▶ Your goal
All that is wanted is the exact lines from the first line of the data below through the line with "--card-shade:#9BC3D2;", both ends included, with pictures omitted.

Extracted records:
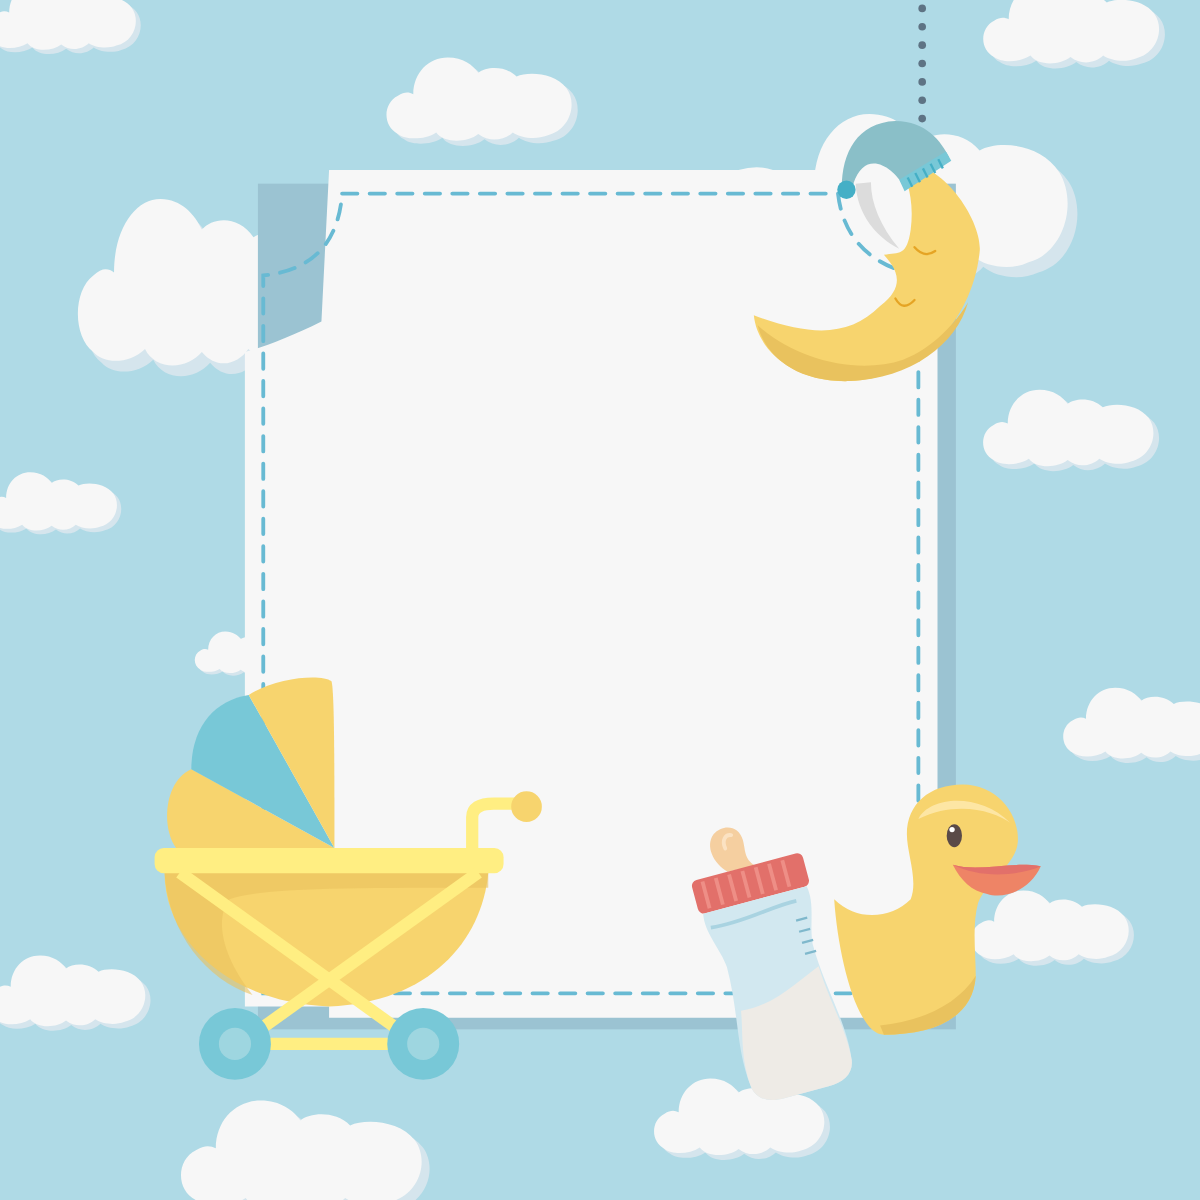
<!DOCTYPE html>
<html lang="en">
<head>
<meta charset="utf-8">
<title>Baby Shower Card</title>
<link rel="stylesheet" href="https://fonts.googleapis.com/css2?family=Nunito&display=swap">
<style>
:root{
  --sky:#AFDAE6;
  --cloud:#F7F7F7;
  --cloud-shade:#D5E5ED;
  --card:#F7F7F7;
  --card-shade:#9BC3D2;
  --dash:#68BAD3;
  --sun:#F7D46E;
  --sun-deep:#E9C25E;
  --pale-yellow:#FFEE82;
  --teal:#78C8D7;
  --teal-light:#9ED6E0;
  --cap:#8ABFC8;
  --cap-band:#45AFC6;
  --dot:#5E7384;
  --coral:#E2706A;
  --beak:#EE8466;
  --nipple:#F5CFA0;
  --glass:#D2E8F0;
  --milk:#EEEBE6;
}
html,body{margin:0;padding:0;width:1200px;height:1200px;overflow:hidden;background:var(--sky);font-family:"Nunito",sans-serif}
svg{display:block;width:1200px;height:1200px}
</style>
</head>
<body>
<svg viewBox="0 0 1568 1568" xmlns="http://www.w3.org/2000/svg" role="img" aria-label="Baby shower card with stroller, moon, bottle and duck among clouds">
  <defs>
    <path id="cloud-shape" d="M20,110 C0,100 0,70 20,60 C28,55 34,55 40,58 C40,30 60,10 85,10 C105,10 118,20 125,30 C135,22 160,20 175,35 C190,28 225,30 240,50 C255,70 245,105 215,112 C200,118 180,115 170,108 C160,118 140,122 125,110 C110,122 80,122 70,108 C55,118 30,118 20,110 Z"/>
    <g id="cloud">
      <use href="#cloud-shape" fill="var(--cloud-shade)" transform="translate(8,7)"/>
      <use href="#cloud-shape" fill="var(--cloud)"/>
    </g>
  </defs>

  <rect width="1568" height="1568" fill="var(--sky)"/>

  <g class="clouds-back">
    <use href="#cloud" transform="translate(-20,-30) scale(0.8)"/>
    <use href="#cloud" transform="translate(500,65) scale(1)"/>
    <use href="#cloud" transform="translate(1280,-30) scale(0.95)"/>
    <use href="#cloud" transform="translate(1280,500) scale(0.92)"/>
    <use href="#cloud" transform="translate(-20,610) scale(0.7)"/>
    <use href="#cloud" transform="translate(1385,890) scale(0.85)"/>
    <use href="#cloud" transform="translate(-20,1240) scale(0.85)"/>
    <use href="#cloud" transform="translate(850,1400) scale(0.92)"/>
    <use href="#cloud" transform="translate(230,1425) scale(1.3)"/>
    <use href="#cloud" transform="translate(95,240) scale(1.35,2)"/>
    <use href="#cloud" transform="translate(1000,130) scale(1.6,1.9)"/>
    <use href="#cloud" transform="translate(252,820) scale(0.5)"/>
    <use href="#cloud" transform="translate(1265,1155) scale(0.85)"/>
  </g>

  <g class="card">
    <rect x="337" y="240" width="912" height="1105" fill="var(--card-shade)"/>
    <path d="M430,222 H965 Q990,215 1010,222 H1225 V1330 H430 V1315 H320 V460 C340,455 380,440 420,420 Z" fill="var(--card)"/>
    <path d="M447,253 H1095 Q1105,340 1200,360 V1298 H344 V360 Q440,350 447,253 Z" fill="none" stroke="var(--dash)" stroke-width="5" stroke-linecap="round" stroke-dasharray="20 16"/>
  </g>

  <g class="hanging-moon">
    <g fill="var(--dot)">
      <circle cx="1205" cy="11" r="5"/><circle cx="1205" cy="35" r="5"/><circle cx="1205" cy="59" r="5"/>
      <circle cx="1205" cy="83" r="5"/><circle cx="1205" cy="107" r="5"/><circle cx="1205" cy="131" r="5"/>
      <circle cx="1205" cy="155" r="5"/>
    </g>
    <path d="M1118,240 C1120,280 1145,310 1175,325 C1150,295 1138,265 1138,238 Z" fill="#DCDCDC"/>
    <path d="M985,412 C1060,440 1110,440 1150,400 C1190,370 1165,345 1155,333 C1175,330 1185,335 1190,300 C1195,260 1185,230 1172,212 C1230,205 1285,290 1280,330 C1270,420 1200,495 1110,498 C1040,500 990,460 985,412 Z" fill="var(--sun)"/>
    <path d="M990,425 C1040,470 1120,490 1180,470 C1220,455 1250,420 1265,395 C1250,450 1190,495 1110,498 C1040,500 1000,465 990,425 Z" fill="var(--sun-deep)"/>
    <path d="M1100,245 C1100,200 1120,160 1170,158 C1210,158 1230,185 1240,205 L1182,245 C1165,215 1130,195 1115,240 Z" fill="var(--cap)"/>
    <path d="M1175,235 L1236,198 L1243,210 L1182,250 Z" fill="var(--teal)"/>
    <g stroke="var(--cap-band)" stroke-width="3">
      <line x1="1186" y1="232" x2="1192" y2="244"/><line x1="1196" y1="226" x2="1202" y2="238"/>
      <line x1="1206" y1="220" x2="1212" y2="232"/><line x1="1216" y1="214" x2="1222" y2="226"/>
      <line x1="1226" y1="208" x2="1232" y2="220"/>
    </g>
    <circle cx="1106" cy="248" r="12" fill="var(--cap-band)"/>
    <g fill="none" stroke="#E5A424" stroke-width="3" stroke-linecap="round">
      <path d="M1195,323 Q1208,338 1222,328"/>
      <path d="M1170,390 Q1180,408 1195,392"/>
    </g>
  </g>

  <g class="stroller">
    <path d="M250,1005 C215,1020 210,1080 230,1108 L437,1108 Z" fill="var(--sun)"/>
    <path d="M250,1005 C250,950 280,915 325,908 L437,1108 Z" fill="var(--teal)"/>
    <path d="M325,908 C360,885 420,880 433,890 C437,900 437,1000 437,1108 Z" fill="var(--sun)"/>
    <path d="M215,1140 C215,1230 300,1310 430,1315 C560,1310 630,1230 638,1140 Z" fill="var(--sun)"/>
    <path d="M215,1140 C220,1220 270,1280 330,1300 C290,1250 280,1200 300,1175 C340,1160 450,1160 638,1160 L638,1140 Z" fill="var(--sun-deep)" opacity="0.6"/>
    <path d="M617,1112 V1068 Q617,1050 645,1050 L684,1050" fill="none" stroke="var(--pale-yellow)" stroke-width="16" stroke-linecap="round"/>
    <circle cx="688" cy="1054" r="20" fill="var(--sun)"/>
    <rect x="202" y="1108" width="456" height="33" rx="12" fill="var(--pale-yellow)"/>
    <g stroke="var(--pale-yellow)" stroke-width="16">
      <line x1="235" y1="1140" x2="520" y2="1345"/>
      <line x1="625" y1="1140" x2="340" y2="1345"/>
      <line x1="307" y1="1364" x2="553" y2="1364"/>
    </g>
    <g>
      <circle cx="307" cy="1364" r="47" fill="var(--teal)"/>
      <circle cx="307" cy="1364" r="21" fill="var(--teal-light)"/>
      <circle cx="553" cy="1364" r="47" fill="var(--teal)"/>
      <circle cx="553" cy="1364" r="21" fill="var(--teal-light)"/>
    </g>
  </g>

  <g class="rubber-duck">
    <path d="M1090,1175 C1120,1205 1165,1200 1190,1175 C1200,1150 1185,1115 1185,1090 C1185,1050 1215,1025 1258,1025 C1300,1025 1332,1060 1330,1100 C1328,1130 1290,1150 1278,1180 C1270,1210 1275,1245 1275,1275 C1272,1330 1220,1352 1155,1352 C1120,1352 1095,1250 1090,1175 Z" fill="var(--sun)"/>
    <path d="M1150,1340 C1200,1335 1250,1315 1275,1275 C1272,1330 1220,1352 1155,1352 Z" fill="var(--sun-deep)"/>
    <path d="M1200,1070 C1215,1040 1280,1035 1320,1075 C1300,1060 1250,1045 1200,1070 Z" fill="#FDE6A4"/>
    <ellipse cx="1247" cy="1092" rx="10" ry="15" fill="#5A4A48"/>
    <circle cx="1244" cy="1084" r="3.5" fill="#fff"/>
    <path d="M1245,1130 C1280,1140 1320,1125 1360,1132 C1345,1165 1310,1175 1290,1168 C1270,1165 1255,1150 1245,1130 Z" fill="var(--beak)"/>
    <path d="M1245,1130 C1280,1140 1320,1125 1360,1132 C1330,1145 1280,1148 1245,1130 Z" fill="var(--coral)"/>
  </g>

  <g class="baby-bottle" transform="rotate(-15 1040 1260)">
    <path d="M985,1120 C970,1105 965,1080 980,1068 C995,1058 1015,1065 1015,1085 C1015,1100 1010,1110 1022,1122 Z" fill="var(--nipple)"/>
    <path d="M990,1090 C988,1078 995,1072 1002,1075" fill="none" stroke="#FBE2C2" stroke-width="5" stroke-linecap="round"/>
    <rect x="935" y="1120" width="150" height="45" rx="8" fill="var(--coral)"/>
    <g stroke="#EE8E86" stroke-width="5">
      <line x1="950" y1="1124" x2="950" y2="1160"/><line x1="968" y1="1124" x2="968" y2="1160"/>
      <line x1="986" y1="1124" x2="986" y2="1160"/><line x1="1004" y1="1124" x2="1004" y2="1160"/>
      <line x1="1022" y1="1124" x2="1022" y2="1160"/><line x1="1040" y1="1124" x2="1040" y2="1160"/>
      <line x1="1058" y1="1124" x2="1058" y2="1160"/>
    </g>
    <path d="M940,1165 H1080 C1085,1190 1070,1215 1068,1240 C1068,1300 1085,1350 1078,1400 C1075,1418 1060,1425 1040,1425 H980 C960,1425 945,1418 942,1400 C935,1350 952,1300 952,1240 C950,1215 935,1190 940,1165 Z" fill="var(--glass)"/>
    <path d="M955,1300 C1000,1305 1040,1280 1068,1270 C1070,1320 1082,1360 1078,1400 C1075,1418 1060,1425 1040,1425 H980 C960,1425 945,1418 942,1400 C938,1360 950,1330 955,1300 Z" fill="var(--milk)"/>
    <path d="M945,1185 C990,1190 1030,1178 1062,1180" fill="none" stroke="#A9D3E1" stroke-width="5"/>
    <g stroke="#7FB8CC" stroke-width="3">
      <line x1="1055" y1="1205" x2="1070" y2="1205"/><line x1="1055" y1="1220" x2="1070" y2="1220"/>
      <line x1="1055" y1="1235" x2="1070" y2="1235"/><line x1="1055" y1="1250" x2="1070" y2="1250"/>
    </g>
  </g>
</svg>
</body>
</html>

▶ Result of this task
<!DOCTYPE html>
<html lang="en">
<head>
<meta charset="utf-8">
<title>Baby Shower Card</title>
<link rel="stylesheet" href="https://fonts.googleapis.com/css2?family=Nunito&display=swap">
<style>
:root{
  --sky:#AFDAE6;
  --cloud:#F7F7F7;
  --cloud-shade:#D5E5ED;
  --card:#F7F7F7;
  --card-shade:#9BC3D2;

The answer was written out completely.